*WHAT IS REQUIRED*.
Search each line below for the word "hash" and list those that contain it.

*MATERIAL PROVIDED*.
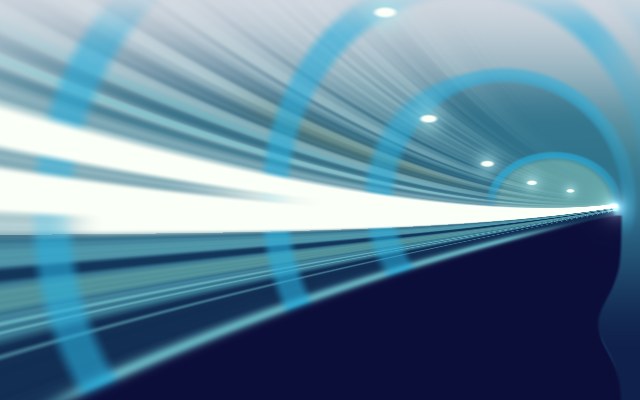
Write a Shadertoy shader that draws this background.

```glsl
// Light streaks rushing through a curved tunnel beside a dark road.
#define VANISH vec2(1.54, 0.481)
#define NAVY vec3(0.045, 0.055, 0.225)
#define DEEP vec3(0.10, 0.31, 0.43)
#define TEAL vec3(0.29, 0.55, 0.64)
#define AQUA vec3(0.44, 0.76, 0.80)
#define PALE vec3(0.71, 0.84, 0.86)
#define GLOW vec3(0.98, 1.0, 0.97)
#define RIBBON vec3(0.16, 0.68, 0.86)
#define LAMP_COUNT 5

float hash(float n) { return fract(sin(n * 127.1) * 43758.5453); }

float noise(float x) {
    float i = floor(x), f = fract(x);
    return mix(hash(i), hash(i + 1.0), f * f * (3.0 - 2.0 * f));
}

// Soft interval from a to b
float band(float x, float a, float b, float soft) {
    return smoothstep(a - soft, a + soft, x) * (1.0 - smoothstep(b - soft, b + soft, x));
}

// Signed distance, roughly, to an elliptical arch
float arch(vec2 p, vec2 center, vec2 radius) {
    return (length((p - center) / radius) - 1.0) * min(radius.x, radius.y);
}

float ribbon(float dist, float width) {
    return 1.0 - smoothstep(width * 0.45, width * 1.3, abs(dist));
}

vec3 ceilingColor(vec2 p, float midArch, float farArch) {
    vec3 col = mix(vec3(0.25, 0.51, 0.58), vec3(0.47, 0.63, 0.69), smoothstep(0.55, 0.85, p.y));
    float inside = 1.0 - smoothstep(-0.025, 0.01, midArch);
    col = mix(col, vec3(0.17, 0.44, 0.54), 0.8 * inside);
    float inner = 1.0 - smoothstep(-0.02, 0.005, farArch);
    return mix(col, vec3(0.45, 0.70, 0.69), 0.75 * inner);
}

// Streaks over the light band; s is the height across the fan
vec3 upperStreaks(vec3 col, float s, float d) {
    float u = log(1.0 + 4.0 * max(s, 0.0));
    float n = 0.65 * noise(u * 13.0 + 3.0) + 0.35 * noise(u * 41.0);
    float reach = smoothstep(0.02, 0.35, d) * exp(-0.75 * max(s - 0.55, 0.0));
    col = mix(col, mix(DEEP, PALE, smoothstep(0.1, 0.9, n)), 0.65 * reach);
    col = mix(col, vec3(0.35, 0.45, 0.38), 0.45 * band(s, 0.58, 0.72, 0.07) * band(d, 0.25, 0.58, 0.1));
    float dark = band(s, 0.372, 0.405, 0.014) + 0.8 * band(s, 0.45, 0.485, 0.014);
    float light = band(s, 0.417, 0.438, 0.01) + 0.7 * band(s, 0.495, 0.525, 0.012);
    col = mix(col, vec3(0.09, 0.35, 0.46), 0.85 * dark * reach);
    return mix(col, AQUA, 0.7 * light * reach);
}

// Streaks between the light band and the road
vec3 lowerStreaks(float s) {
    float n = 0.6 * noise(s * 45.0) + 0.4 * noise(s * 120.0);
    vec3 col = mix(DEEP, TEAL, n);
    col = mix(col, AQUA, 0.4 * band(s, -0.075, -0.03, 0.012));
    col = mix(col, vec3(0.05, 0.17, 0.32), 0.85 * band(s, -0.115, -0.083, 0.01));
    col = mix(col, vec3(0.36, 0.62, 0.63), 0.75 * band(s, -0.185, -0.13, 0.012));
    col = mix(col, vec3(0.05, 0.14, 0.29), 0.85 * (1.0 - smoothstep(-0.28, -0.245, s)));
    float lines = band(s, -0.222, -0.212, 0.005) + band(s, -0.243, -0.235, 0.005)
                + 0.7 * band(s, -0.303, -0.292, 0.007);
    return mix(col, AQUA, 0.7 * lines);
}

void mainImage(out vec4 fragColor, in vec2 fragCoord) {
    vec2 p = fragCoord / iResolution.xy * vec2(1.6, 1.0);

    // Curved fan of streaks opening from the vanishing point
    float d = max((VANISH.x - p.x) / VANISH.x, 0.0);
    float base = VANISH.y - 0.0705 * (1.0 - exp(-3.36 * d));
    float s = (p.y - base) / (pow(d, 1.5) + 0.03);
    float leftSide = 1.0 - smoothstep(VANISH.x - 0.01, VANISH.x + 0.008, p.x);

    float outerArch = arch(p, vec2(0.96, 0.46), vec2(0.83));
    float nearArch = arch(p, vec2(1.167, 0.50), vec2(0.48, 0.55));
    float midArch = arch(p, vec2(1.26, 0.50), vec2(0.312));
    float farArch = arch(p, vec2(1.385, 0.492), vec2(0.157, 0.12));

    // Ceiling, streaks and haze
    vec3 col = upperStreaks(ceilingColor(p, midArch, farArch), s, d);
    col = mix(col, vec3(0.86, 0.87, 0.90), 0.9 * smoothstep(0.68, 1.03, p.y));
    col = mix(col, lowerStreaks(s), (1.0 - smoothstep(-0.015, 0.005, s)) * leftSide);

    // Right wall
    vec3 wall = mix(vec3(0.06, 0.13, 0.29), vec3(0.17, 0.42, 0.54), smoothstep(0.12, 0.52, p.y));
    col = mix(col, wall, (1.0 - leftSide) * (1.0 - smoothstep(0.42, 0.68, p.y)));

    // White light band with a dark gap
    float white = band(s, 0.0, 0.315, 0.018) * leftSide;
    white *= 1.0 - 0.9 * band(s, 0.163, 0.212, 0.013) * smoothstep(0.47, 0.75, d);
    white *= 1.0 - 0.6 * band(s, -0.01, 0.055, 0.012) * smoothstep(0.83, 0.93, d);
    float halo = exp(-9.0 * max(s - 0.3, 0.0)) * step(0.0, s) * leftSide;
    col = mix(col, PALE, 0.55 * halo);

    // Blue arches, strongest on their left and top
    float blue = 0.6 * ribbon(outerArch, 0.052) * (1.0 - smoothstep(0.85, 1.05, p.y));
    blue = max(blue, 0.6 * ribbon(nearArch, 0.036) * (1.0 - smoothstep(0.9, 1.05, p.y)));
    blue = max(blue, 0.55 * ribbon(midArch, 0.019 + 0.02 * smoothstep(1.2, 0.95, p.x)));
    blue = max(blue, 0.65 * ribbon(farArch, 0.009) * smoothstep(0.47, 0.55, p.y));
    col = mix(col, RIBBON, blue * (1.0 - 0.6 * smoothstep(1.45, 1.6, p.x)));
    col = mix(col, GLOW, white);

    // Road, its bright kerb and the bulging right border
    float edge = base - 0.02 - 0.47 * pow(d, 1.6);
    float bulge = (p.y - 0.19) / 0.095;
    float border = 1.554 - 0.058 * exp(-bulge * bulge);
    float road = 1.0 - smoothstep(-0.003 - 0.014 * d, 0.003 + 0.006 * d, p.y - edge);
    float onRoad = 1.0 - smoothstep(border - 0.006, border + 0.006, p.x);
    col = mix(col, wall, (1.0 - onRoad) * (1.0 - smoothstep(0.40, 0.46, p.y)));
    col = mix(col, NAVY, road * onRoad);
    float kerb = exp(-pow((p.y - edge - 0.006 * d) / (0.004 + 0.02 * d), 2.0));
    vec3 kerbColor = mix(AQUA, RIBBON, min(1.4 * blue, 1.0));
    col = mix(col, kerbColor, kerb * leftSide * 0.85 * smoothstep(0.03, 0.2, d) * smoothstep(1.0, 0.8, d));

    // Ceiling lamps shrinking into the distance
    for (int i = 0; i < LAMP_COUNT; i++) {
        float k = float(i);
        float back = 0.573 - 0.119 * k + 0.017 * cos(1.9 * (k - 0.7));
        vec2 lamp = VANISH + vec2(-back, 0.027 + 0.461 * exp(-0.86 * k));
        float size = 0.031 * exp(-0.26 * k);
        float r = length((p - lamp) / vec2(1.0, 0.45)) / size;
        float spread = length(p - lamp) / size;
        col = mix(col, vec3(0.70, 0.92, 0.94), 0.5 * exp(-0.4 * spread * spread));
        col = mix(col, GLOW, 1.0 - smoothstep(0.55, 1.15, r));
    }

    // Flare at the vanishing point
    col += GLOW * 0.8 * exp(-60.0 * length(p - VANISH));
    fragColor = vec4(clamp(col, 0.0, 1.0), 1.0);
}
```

* * *

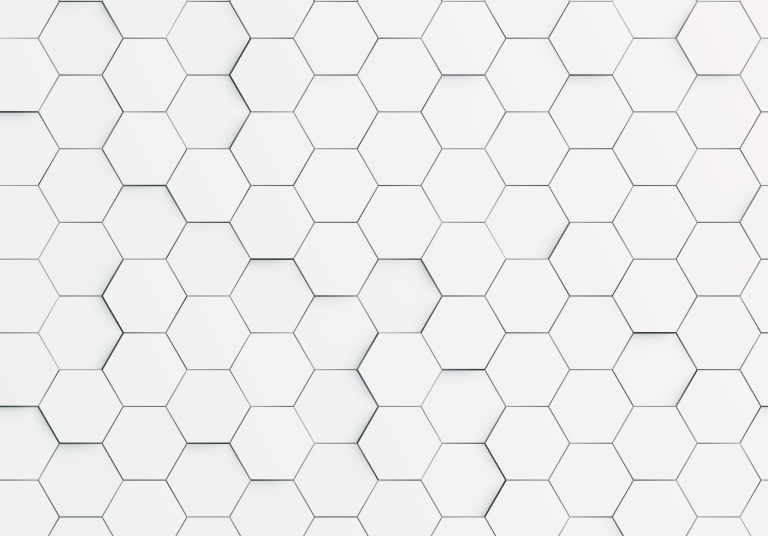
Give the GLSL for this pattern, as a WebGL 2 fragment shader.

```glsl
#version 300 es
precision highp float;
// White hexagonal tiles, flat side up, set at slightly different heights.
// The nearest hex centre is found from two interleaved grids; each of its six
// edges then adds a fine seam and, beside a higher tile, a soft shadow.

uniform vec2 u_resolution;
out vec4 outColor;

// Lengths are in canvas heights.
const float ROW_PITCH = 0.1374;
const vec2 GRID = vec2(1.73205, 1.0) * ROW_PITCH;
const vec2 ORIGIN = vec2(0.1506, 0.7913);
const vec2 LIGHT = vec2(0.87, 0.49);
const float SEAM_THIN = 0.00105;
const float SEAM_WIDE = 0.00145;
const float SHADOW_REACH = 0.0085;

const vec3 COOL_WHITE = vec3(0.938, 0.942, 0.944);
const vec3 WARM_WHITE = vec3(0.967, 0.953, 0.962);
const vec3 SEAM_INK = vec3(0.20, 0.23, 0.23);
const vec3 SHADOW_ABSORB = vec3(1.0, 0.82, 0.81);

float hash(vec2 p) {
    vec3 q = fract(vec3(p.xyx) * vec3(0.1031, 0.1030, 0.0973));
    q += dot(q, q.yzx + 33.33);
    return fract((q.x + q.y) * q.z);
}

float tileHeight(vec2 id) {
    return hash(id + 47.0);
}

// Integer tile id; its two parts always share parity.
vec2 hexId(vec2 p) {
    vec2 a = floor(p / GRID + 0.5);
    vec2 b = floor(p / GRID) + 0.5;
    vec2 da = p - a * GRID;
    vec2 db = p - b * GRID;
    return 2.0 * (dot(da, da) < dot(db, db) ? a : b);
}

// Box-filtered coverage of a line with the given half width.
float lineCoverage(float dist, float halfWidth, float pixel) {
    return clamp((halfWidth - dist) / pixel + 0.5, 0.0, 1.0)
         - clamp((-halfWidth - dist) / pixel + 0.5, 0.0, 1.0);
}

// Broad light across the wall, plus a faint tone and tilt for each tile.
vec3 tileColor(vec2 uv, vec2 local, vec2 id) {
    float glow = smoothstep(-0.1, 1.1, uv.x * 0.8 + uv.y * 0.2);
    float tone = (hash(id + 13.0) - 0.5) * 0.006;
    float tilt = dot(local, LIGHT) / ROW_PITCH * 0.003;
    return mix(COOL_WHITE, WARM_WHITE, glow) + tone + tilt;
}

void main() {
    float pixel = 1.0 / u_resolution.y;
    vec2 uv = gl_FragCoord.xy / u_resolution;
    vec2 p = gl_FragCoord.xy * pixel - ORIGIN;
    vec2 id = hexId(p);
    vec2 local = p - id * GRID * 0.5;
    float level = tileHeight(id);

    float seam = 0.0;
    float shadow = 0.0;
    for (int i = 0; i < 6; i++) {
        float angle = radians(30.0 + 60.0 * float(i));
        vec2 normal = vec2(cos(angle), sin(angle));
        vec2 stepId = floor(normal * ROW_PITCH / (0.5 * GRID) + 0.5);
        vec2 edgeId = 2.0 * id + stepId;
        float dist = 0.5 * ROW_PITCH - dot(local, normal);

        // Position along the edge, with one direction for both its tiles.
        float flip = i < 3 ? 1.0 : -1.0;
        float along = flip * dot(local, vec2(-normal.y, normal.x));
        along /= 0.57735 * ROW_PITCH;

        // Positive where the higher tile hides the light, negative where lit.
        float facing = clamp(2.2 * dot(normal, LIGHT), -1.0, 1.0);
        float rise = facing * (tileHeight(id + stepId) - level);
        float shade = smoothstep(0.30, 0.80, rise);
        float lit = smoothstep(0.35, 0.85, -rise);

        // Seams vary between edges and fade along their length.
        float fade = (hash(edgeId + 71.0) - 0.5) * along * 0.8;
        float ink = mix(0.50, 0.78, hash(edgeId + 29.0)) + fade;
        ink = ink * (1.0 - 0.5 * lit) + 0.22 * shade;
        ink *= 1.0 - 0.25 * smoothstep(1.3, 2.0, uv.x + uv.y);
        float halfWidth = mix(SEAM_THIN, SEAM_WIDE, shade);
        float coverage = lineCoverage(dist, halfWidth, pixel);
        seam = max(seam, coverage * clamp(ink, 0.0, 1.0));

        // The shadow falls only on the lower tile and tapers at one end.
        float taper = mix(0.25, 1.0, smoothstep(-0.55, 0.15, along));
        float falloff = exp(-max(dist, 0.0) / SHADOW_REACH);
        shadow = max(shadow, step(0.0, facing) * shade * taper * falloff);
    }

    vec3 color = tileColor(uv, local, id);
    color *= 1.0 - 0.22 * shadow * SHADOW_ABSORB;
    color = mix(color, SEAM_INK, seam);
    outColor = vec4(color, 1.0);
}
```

*SOLUTION*.
float hash(float n) { return fract(sin(n * 127.1) * 43758.5453); }
    return mix(hash(i), hash(i + 1.0), f * f * (3.0 - 2.0 * f));
float hash(vec2 p) {
    return hash(id + 47.0);
    float tone = (hash(id + 13.0) - 0.5) * 0.006;
        float fade = (hash(edgeId + 71.0) - 0.5) * along * 0.8;
        float ink = mix(0.50, 0.78, hash(edgeId + 29.0)) + fade;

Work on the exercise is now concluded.